Spiritual pursuit is, in a great sense, a luxury. Without enough time and money for leisure, when and how would we explore spirit? But where else would we find solace if not in spirit when we are suffering from deprivation?
This question becomes even more pointed when we consider it in terms of the curatorial note (Rubin Museum) below. Those who can afford to commission art to further their own spiritual ideals (including prayers for wealth and family) may not be the one percent, but most surely are the ten percent, or any money would all be for food and shelter at the survival level. I would certainly rather see money spent on making art than war, but what about food, education, and shelter for more in society in a way that nourishes the environment? Such a complicated web of questions about individual and collective desire and responsibility in our relationship to each other and the earth past and present when we think of having wealth sufficiently focused to allow individuals to use it to seek religious boons for themselves in the material world.
I say this as one who loves and makes art and engages in spiritual exploration with vacation time and budget, who regularly wonders if that is really for the good of others and not just another way of enjoying what life has to offer the fortunate.
What do you think?

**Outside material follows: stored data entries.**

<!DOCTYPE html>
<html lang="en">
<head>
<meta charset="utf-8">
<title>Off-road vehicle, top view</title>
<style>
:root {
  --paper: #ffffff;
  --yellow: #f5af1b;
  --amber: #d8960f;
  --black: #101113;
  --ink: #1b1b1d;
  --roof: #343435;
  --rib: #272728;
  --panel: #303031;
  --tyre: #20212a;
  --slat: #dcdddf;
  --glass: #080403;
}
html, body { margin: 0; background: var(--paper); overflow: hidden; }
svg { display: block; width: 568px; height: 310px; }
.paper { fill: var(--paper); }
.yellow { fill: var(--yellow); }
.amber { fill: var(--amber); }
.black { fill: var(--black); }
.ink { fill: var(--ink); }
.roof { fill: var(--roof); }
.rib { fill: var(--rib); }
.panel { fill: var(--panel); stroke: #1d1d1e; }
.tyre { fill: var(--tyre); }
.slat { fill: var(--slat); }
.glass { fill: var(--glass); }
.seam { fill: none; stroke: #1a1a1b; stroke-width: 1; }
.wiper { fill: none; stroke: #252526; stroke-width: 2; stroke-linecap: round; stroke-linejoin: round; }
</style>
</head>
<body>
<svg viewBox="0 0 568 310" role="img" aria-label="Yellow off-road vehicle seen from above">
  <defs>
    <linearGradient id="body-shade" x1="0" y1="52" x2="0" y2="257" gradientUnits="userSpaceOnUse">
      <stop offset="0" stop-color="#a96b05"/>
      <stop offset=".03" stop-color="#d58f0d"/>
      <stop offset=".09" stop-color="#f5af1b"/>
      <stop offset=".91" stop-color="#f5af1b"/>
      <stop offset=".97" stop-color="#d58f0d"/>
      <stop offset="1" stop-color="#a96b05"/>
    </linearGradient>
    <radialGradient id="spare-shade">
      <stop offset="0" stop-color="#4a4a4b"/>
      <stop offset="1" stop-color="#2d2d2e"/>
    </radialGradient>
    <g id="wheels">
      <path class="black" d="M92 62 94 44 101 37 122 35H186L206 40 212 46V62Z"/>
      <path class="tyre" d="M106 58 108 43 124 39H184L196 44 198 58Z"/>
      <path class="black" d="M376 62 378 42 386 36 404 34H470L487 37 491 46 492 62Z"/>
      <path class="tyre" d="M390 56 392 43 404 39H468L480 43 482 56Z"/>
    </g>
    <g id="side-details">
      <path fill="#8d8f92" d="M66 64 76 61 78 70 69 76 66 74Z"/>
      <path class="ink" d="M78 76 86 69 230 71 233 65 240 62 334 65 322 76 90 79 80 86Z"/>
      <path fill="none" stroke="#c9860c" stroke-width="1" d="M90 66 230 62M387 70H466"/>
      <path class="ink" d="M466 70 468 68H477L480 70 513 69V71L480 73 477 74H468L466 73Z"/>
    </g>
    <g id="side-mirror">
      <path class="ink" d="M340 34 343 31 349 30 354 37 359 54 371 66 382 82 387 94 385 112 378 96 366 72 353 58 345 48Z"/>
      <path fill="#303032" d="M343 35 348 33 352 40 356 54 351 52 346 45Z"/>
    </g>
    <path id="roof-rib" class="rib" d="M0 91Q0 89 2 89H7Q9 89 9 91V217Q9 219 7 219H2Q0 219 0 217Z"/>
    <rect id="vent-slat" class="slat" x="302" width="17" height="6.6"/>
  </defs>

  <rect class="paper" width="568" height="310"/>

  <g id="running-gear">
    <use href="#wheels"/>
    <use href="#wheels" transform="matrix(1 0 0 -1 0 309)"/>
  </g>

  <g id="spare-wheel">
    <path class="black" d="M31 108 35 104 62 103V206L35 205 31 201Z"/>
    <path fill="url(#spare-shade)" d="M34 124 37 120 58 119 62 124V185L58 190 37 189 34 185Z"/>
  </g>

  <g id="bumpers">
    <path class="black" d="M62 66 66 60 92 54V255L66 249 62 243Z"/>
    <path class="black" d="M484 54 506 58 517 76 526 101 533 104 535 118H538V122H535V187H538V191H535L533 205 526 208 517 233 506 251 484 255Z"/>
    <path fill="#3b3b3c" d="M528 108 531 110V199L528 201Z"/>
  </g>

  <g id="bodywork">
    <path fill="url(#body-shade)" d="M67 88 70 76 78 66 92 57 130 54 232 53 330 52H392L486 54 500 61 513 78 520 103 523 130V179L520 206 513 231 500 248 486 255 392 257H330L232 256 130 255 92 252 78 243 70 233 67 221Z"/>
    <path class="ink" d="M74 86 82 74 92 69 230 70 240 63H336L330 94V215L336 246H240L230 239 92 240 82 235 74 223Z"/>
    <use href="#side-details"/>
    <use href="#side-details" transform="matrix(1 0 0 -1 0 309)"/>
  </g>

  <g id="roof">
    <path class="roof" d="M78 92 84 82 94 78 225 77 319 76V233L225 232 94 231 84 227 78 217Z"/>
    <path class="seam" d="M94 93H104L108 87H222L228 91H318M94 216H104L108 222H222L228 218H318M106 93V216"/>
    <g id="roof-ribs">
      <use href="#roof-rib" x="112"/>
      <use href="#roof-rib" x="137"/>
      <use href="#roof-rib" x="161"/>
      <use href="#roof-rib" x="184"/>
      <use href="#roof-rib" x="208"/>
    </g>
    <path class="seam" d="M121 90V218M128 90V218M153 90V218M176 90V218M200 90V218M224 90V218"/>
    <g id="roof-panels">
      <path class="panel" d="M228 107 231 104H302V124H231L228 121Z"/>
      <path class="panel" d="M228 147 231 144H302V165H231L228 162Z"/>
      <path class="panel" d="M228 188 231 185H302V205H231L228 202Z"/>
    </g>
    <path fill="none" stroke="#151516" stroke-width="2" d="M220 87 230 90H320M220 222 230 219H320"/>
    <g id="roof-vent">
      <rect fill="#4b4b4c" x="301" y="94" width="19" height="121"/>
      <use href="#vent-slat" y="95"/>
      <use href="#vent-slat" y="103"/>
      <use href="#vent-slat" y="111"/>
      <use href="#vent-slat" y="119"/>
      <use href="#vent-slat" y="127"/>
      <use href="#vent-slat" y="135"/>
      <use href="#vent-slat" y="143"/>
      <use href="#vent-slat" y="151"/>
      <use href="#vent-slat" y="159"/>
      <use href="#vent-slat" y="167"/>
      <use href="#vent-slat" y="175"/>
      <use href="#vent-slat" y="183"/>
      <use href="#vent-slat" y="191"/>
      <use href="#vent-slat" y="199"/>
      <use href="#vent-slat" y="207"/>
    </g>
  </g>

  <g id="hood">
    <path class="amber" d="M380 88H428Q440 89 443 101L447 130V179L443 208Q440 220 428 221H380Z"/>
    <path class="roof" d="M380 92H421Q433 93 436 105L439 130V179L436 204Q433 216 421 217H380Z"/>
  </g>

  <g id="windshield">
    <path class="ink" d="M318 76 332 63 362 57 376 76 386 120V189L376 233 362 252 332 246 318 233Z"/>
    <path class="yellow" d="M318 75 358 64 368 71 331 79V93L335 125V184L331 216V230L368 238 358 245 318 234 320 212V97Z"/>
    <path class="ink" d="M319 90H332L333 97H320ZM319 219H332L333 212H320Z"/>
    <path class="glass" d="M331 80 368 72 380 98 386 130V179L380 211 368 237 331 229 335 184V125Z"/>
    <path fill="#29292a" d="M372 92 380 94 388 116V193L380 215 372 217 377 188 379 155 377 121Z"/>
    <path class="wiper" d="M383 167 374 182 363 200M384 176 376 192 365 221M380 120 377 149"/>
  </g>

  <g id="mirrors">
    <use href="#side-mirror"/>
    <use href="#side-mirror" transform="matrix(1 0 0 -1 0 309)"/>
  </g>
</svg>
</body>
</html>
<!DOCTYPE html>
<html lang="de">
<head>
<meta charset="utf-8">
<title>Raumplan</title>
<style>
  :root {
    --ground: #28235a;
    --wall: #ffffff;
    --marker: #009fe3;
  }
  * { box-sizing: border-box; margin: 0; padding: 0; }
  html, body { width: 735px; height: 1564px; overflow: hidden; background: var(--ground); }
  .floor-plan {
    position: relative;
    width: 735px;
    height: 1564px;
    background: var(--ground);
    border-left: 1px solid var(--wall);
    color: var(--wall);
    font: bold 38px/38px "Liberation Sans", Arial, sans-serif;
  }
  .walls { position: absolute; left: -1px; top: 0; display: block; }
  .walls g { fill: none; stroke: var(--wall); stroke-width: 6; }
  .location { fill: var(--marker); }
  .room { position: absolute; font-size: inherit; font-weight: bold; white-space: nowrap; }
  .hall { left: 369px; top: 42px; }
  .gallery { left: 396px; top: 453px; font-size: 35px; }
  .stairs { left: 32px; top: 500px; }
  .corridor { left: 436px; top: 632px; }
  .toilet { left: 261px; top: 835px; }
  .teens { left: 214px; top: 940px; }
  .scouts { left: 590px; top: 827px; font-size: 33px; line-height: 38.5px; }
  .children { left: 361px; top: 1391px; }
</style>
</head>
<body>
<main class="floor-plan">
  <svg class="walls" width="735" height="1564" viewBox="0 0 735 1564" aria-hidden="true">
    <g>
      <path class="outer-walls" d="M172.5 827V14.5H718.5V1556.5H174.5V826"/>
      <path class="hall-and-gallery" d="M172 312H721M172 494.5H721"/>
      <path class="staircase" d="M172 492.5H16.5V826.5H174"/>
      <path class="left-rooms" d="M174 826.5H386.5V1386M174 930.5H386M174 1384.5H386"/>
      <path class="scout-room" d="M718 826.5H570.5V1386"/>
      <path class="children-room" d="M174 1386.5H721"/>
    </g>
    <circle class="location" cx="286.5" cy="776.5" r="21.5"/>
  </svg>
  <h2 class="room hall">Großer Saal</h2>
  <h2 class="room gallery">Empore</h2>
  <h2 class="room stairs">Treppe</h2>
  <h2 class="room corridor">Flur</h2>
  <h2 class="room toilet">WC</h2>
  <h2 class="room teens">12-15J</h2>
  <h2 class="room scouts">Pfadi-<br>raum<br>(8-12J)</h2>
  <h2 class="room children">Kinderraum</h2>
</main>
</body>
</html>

Photo is of exhibit notes at the Rubin Museum in NYC.
Peace and light, E — Posted with WordPress for BlackBerry.